1740 Pope Clement XII Pope from 12 July 1730 to his death in 1740.
1761 Clemens August of Bavaria a member of the Wittelsbach dynasty of Bavaria and Archbishop-Elector of Cologne.
1775 William Dowdeswell (Chancellor) a British politician. He went abroad to recover his health in 1774 but died the next February in Nice
1783 Capability Brown an English landscape architect. He is remembered as "the last of the great English eighteenth-century artists to be accorded his due", and "England's greatest gardener". He designed over 170 parks, many of which still endure. His influence was so great that the contributions to the English garden made by his predecessors Charles Bridgeman and William Kent are often overlooked; even Kent's apologist Horace Walpole allowed that Kent had been followed by "a very able master"
1793 Carlo Goldoni an Italian playwright and librettist from the Republic of Venice. His works include some of Italy's most famous and best-loved plays. Audiences have admired the plays of Goldoni for their ingenious mix of wit and honesty. His plays offered his contemporaries images of themselves, often dramatizing the lives, values, and conflicts of the emerging middle classes. Though he wrote in French and Italian, his plays make rich use of the Venetian language, regional vernacular, and colloquialisms. Goldoni also wrote under the pen name and title "Polisseno Fegeio, Pastor Arcade," which he claimed in his memoirs the "Arcadians of Rome" bestowed on him
1803 Gasparo Angiolini an Italian dancer and choreographer, and composer. He was born in Florence and died in Milan
1804 Joseph Priestley an 18th-century English theologian, Dissenting clergyman, natural philosopher, chemist, educator, and Liberal political theorist who published over 150 works. He is usually credited with the discovery of oxygen, having isolated it in its gaseous state, although Carl Wilhelm Scheele and Antoine Lavoisier also have a claim to the discovery
1807 John Reid (British Army officer) a British army general and founder of the chair of music at the University of Edinburgh.
1825 William Eustis an early American physician, politician, and statesman from Massachusetts. Trained in medicine, he served as a military surgeon during the American Revolutionary War, notably at the Battle of Bunker Hill. He resumed medical practice after the war, but soon entered politics
1833 Pierre André Latreille a French zoologist, specialising in arthropods. Having trained as a Roman Catholic priest before the French Revolution, Latreille was imprisoned, and only regained his freedom after recognising a rare beetle species he found in the prison, Necrobia ruficollis. He published his first important work in 1796 , and was eventually employed by the Muséum National d'Histoire Naturelle. His foresighted work on arthropod systematics and taxonomy gained him respect and accolades.

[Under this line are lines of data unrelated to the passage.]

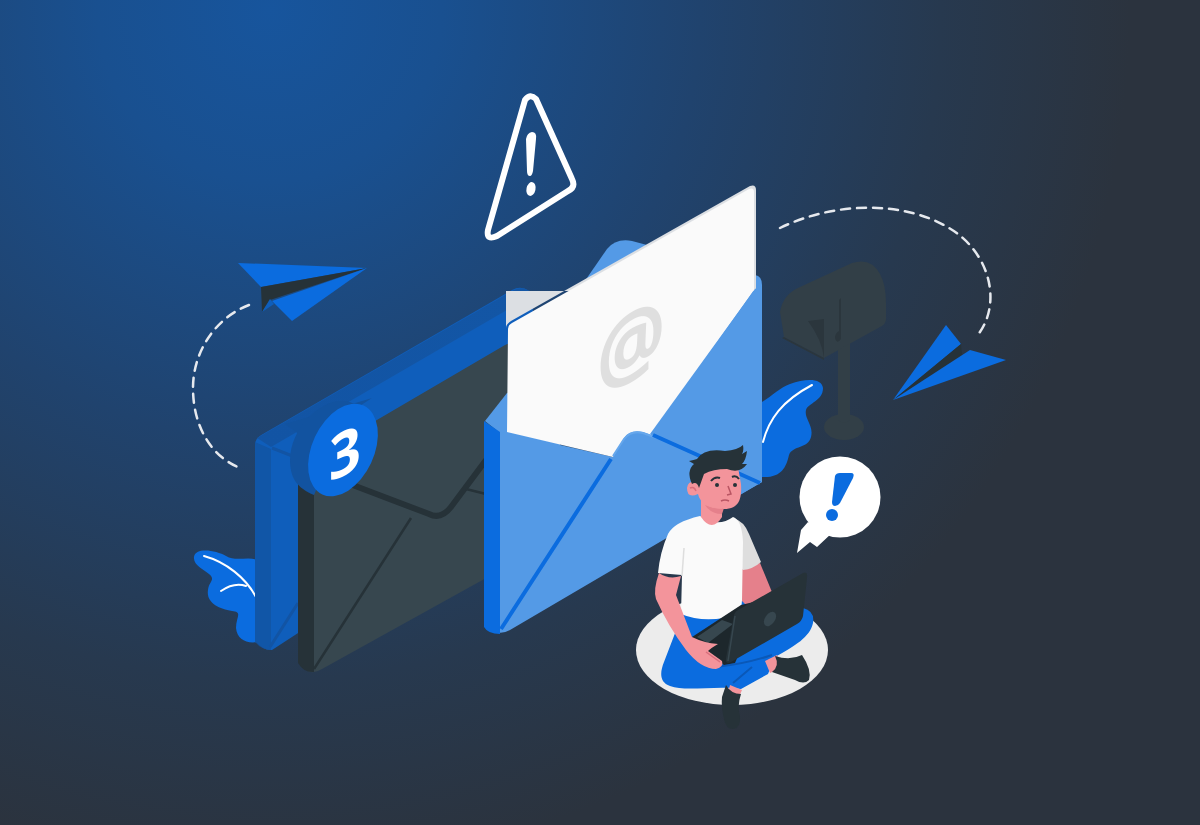
<!DOCTYPE html>
<html lang="en">
<head>
<meta charset="utf-8">
<title>Email alert illustration</title>
<style>
:root {
  --blue: #0b6cdf;
  --blue-deep: #0f5ebb;
  --blue-shade: #1253a0;
  --sky: #549ae6;
  --slate: #37474f;
  --slate-dark: #263238;
  --mailbox: #323f47;
  --paper: #fafafa;
  --line: #e6e9ee;
  --skin: #f3949b;
  --skin-shade: #e5808b;
}
html, body { margin: 0; height: 100%; overflow: hidden; background: #2b333e; }
svg { display: block; width: 1200px; height: 825px; }
.blue { fill: var(--blue); }
.deep { fill: var(--blue-deep); }
.shade { fill: var(--blue-shade); }
.sky { fill: var(--sky); }
.slate { fill: var(--slate); }
.dark { fill: var(--slate-dark); }
.mailbox { fill: var(--mailbox); }
.paper { fill: var(--paper); }
.skin { fill: var(--skin); }
.skin-shade { fill: var(--skin-shade); }
.trail { fill: none; stroke: var(--line); stroke-width: 2.5; stroke-dasharray: 9 7; stroke-linecap: round; }
.vein { fill: none; stroke: #fff; stroke-width: 2; stroke-linecap: round; }
.fold { fill: none; stroke: var(--blue); stroke-width: 4; stroke-linejoin: round; }
.warning { fill: none; stroke: #fff; stroke-width: 6; stroke-linejoin: round; }
.badge-count { font: 700 62px "Open Sans", "Noto Sans", sans-serif; fill: #fff; text-anchor: middle; }
.at-sign { font: 600 88px "Noto Sans", "Open Sans", sans-serif; fill: #dfdfdf; text-anchor: middle; }
</style>
</head>
<body>
<svg viewBox="0 0 1200 825" role="img" aria-label="Man with a laptop beside large envelopes, a mailbox, paper planes and warning signs">
  <defs>
    <radialGradient id="night" gradientUnits="userSpaceOnUse" cx="270" cy="10" r="860">
      <stop offset="0" stop-color="#17559d"/>
      <stop offset=".2" stop-color="#195090"/>
      <stop offset=".5" stop-color="#20436e"/>
      <stop offset=".78" stop-color="#27394f"/>
      <stop offset="1" stop-color="#2b333e"/>
    </radialGradient>
    <linearGradient id="back-top" x1="0" y1="1" x2="1" y2="0">
      <stop offset="0" stop-color="#1254a4"/>
      <stop offset="1" stop-color="#1356a5"/>
    </linearGradient>
  </defs>

  <rect width="1200" height="825" fill="url(#night)"/>

  <g id="warning-sign">
    <path class="warning" d="M525 100Q530 93 536 99L572 179Q576 187 568 191L497 236Q486 241 488 230Z"/>
    <path fill="#fff" d="M526 139Q527 133 532 132Q537 132 536 139L533 171Q532 176 530 176Q527 176 527 171Z"/>
    <ellipse cx="531" cy="189" rx="4.500" ry="7" fill="#fff" transform="rotate(12 531 189)"/>
  </g>

  <g id="left-plane">
    <path class="trail" d="M249 305C215 318 193 352 193 388C193 425 210 456 240 468"/>
    <polygon class="blue" points="238,263 367,268 261,287"/>
    <polygon class="dark" points="261,287 367,268 270,300 262,312"/>
    <polygon class="blue" points="367,268 292,321 272,301"/>
    <polygon class="deep" points="262,312 270,299 274,304"/>
  </g>

  <g id="right-plane">
    <path class="trail" d="M780 228C835 201 905 201 949 228C990 252 1003 304 977 336"/>
    <polygon class="blue" points="893,400 946,325 961,344"/>
    <polygon class="dark" points="893,400 961,344 962,355"/>
    <polygon class="blue" points="893,400 970,350 1006,360"/>
  </g>

  <g id="mailbox" class="mailbox">
    <ellipse cx="844" cy="427" rx="20" ry="13"/>
    <path d="M838 340H850V420Q844 425 838 420Z"/>
    <path d="M780 312Q783 294 800 287L852 263Q871 257 880 274Q886 285 886 303V319Q886 324 880 327L824 358L784 337Z"/>
    <path fill="#2b363d" d="M808 321L824 319V358Q822 340 808 321ZM839 300L841 298V339Q837 345 835 338Q835 333 839 331Z"/>
    <path fill="#2b363d" d="M784 337L824 358V360L782 338Z"/>
  </g>

  <g id="right-leaf">
    <path class="blue" d="M745 409C766 404 776 389 790 384C806 378 822 378 823 388C823 401 808 403 806 410C804 419 814 425 811 437C808 449 793 445 789 455C786 468 781 478 762 477L735 490Z"/>
    <path class="vein" d="M763 442C769 419 782 401 812 385"/>
  </g>

  <g id="left-leaf">
    <path class="blue" d="M194 557C195 547 216 550 226 556C236 562 247 556 258 560V642C246 644 237 639 236 628C236 617 243 612 232 611C219 609 206 603 208 590C209 581 216 580 209 574C203 569 193 565 194 557Z"/>
    <path class="vein" d="M204 556C226 562 246 578 256 597M221 591Q234 582 246 586"/>
  </g>

  <g id="back-envelope">
    <path class="deep" d="M255 445Q255 438 263 434L512 290Q521 285 529 291L533 296V480L272 650Q264 651 255 641Z"/>
    <path fill="url(#back-top)" d="M257 438L514 290Q522 286 530 291L533 295L271 447Z"/>
    <path class="shade" d="M255 442L271 449V650Q262 650 255 642Z" opacity=".75"/>
    <path d="M270 647L298 603M272 448L300 459" fill="none" stroke="#1254a4" stroke-width="3"/>
    <polygon class="shade" points="285,424 372,398 352,411 300,435"/>
  </g>

  <g id="unread-envelope">
    <path class="slate" d="M300 465L505 345L533 333V552L322 669Q314 674 308 671Z"/>
    <path class="dark" d="M298 470L314 488V672Q304 673 298 663Z"/>
    <path d="M350 484L429 514Q441 520 451 507L486 460" fill="none" stroke="#263238" stroke-width="6"/>
    <path d="M314 669L411 518M466 489L486 494" fill="none" stroke="#263238" stroke-width="2.500"/>
  </g>

  <g id="unread-badge">
    <path class="shade" d="M354 404C330 390 290 424 290 460C290 478 297 488 314 495Z"/>
    <ellipse class="blue" cx="343" cy="450" rx="31" ry="49" transform="rotate(25 343 450)"/>
    <text class="badge-count" transform="matrix(.9 -.42 0 1 345 453)" y="22">3</text>
  </g>

  <g id="open-envelope">
    <path class="sky" d="M580 288L607 249Q616 238 632 241L662 249L762 285L640 420Z"/>
    <path class="sky" d="M485 421L507 393L560 380V450L500 433Z"/>
    <path class="sky" d="M745 283L755 275Q762 276 762 285V482L510 630Q501 635 494 631V430L613 457Z"/>
    <path class="blue" d="M484 421L500 432V634Q488 634 484 627Z"/>
    <path fill="#dcdfe3" d="M506 328Q506 324 511 321L750 186Q756 184 756 190V291H506Z"/>
    <path class="paper" d="M508 329Q508 325 512 323L749 189Q754 187 754 192V290L652 434L613 457L507 432Z"/>
    <polygon class="sky" points="755,289 762,285 762,482 690,460 650,434"/>
    <path class="sky" d="M500 632L613 457L624 438Q630 429 643 432L657 437L762 482L510 628Z"/>
    <path class="fold" d="M501 629L611 459"/>
    <path d="M613 456L624 439Q631 430 643 433L657 438" fill="none" stroke="#66a7ec" stroke-width="2"/>
    <path class="fold" d="M653 435L760 483" stroke-width="2"/>
    <text class="at-sign" transform="matrix(.87 -.48 0 1 631 349)" y="26">@</text>
  </g>

  <g id="speech-bubble">
    <circle cx="840" cy="497" r="40.500" fill="#fff"/>
    <path fill="#fff" d="M808 522L801 530L797 553L810 542L817 547L832 533Z"/>
    <path class="blue" d="M835 476Q836 473 840 473H851Q855 473 853 478L840 503Q838 506 835 506Q832 506 832 502Z"/>
    <ellipse class="blue" cx="832" cy="515" rx="6" ry="6"/>
  </g>

  <g id="reader">
    <ellipse cx="732" cy="650" rx="96" ry="55" fill="#ececec"/>

    <g id="legs">
      <path class="blue" d="M682 615L745 600L803 608Q815 611 813 623C810 637 795 646 775 657L768 674L741 689C717 685 686 692 670 686C659 682 660 672 664 662Z"/>
      <path d="M716 667Q745 664 772 655M733 683L752 667" fill="none" stroke="#0a58b8" stroke-width="2"/>
      <path class="skin" d="M765 661L777 655L783 667L770 673ZM730 685L742 690L739 697L728 693Z"/>
      <path class="dark" d="M775 656Q790 661 802 655Q812 670 809 680Q804 685 795 680L772 672Q780 666 775 656Z"/>
      <path class="dark" d="M726 685Q731 694 741 694Q737 706 740 716Q741 728 733 729Q726 729 724 719Q721 707 722 697Z"/>
    </g>

    <g id="torso">
      <path class="skin-shade" d="M742 566L760 563L774 597L751 610L739 598Z"/>
      <path fill="#dedede" d="M733 518Q744 521 749 534L761 562Q753 569 743 570L733 558Z"/>
      <path class="paper" d="M700 516Q718 528 733 517Q742 520 743 542L742 600Q742 615 724 618Q700 622 681 614L682 575L658 573Q660 552 668 534Q674 522 700 516Z"/>
      <path d="M682 576L684 548" stroke="#dddddd" stroke-width="1.500" fill="none"/>
    </g>

    <g id="head">
      <path class="skin" d="M701 499H722V517Q712 533 701 517Z"/>
      <path class="skin-shade" d="M705 505Q716 510 724 508L722 514Q711 514 705 505Z"/>
      <path class="skin" d="M699 474Q713 463 738 467L741 484C742 499 739 509 724 509C708 508 700 503 698 494Q687 499 687 488Q688 480 698 482Z"/>
      <path class="dark" d="M692 484Q686 471 694 464L689 461Q694 460 697 459Q704 448 725 451Q738 450 743 445Q744 451 742 454L747 451Q746 460 742 464L747 464Q740 474 727 469Q713 469 704 474L699 488Q697 481 692 484Z"/>
      <circle class="dark" cx="717" cy="485" r="2"/>
      <circle class="dark" cx="735" cy="485" r="2"/>
      <path d="M711 481Q715 476 720 478M732 477Q736 475 739 479" fill="none" stroke="#263238" stroke-width="2"/>
      <path d="M728 486L731 494L727 495M721 501Q725 499 729 501" fill="none" stroke="#b95563" stroke-width="1.500"/>
      <path d="M690 488Q694 486 696 491" fill="none" stroke="#d96f7c" stroke-width="1.500"/>
    </g>

    <g id="laptop">
      <path fill="#1d272c" d="M689 639L741 605L762 600L735 663L724 665L692 645Z"/>
      <path class="slate" d="M697 637L722 620L733 624L708 643Z"/>
      <path class="dark" d="M734 615Q735 611 740 609L803 573Q808 571 807 578L803 616Q802 621 797 624L731 662Q725 665 726 658Z"/>
      <path d="M735 616L728 661" stroke="#37474f" stroke-width="1.500"/>
      <ellipse class="slate" cx="770" cy="619" rx="5" ry="8" transform="rotate(35 770 619)"/>
    </g>

    <g id="near-arm">
      <path class="skin" d="M659 573Q669 580 681 576L676 595L692 637Q704 643 718 644Q711 648 708 651L722 661Q724 667 716 669Q701 669 686 650Q668 626 656 599Q653 590 659 573Z"/>
      <path d="M706 652L720 662" stroke="#d96f7c" stroke-width="1.500"/>
    </g>
  </g>
</svg>
</body>
</html>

He was considered the foremost entomologist of his time, and was described by one of his pupils as "the prince of entomologists"
1834 Richard Lemon Lander a Cornish explorer of western Africa.
1838 Piet Retief a South African Boer leader. Settling in 1814 in the frontier region of the Cape Colony, he assumed command of punitive expeditions in response to raiding parties from the adjacent Xhosa territory. He became a spokesperson for the frontier farmers who voiced their discontent, and wrote the Voortrekkers' declaration at their departure from the colony
1848 Dámaso Antonio Larrañaga a Uruguayan priest, naturalist and botanist.
1851 John Kirk Townsend an American naturalist, ornithologist and collector.
1853 August Kopisch a German poet and painter.
1853 Anastasio Bustamante president of Mexico three times, from 1830 to 1832, from 1837 to 1839 and from 1839 to 1841. He was a Conservative. He first came to power by leading a coup against president Vicente Guerrero. Bustamante was deposed twice and exiled to Europe each time
1855 Josef Munzinger a Swiss politician.
1858 Georg Friedrich Creuzer a German philologist and archaeologist.
1865 John Pegram (general) a career soldier from Virginia who served as an officer in the United States Army and then as a brigadier general in the Confederate Army during the American Civil War. He became the first former U.S. Army officer to be captured in Confederate service in 1861 and was killed in action near the end of the war
1869 Carlo Cattaneo an Italian philosopher, writer and patriot.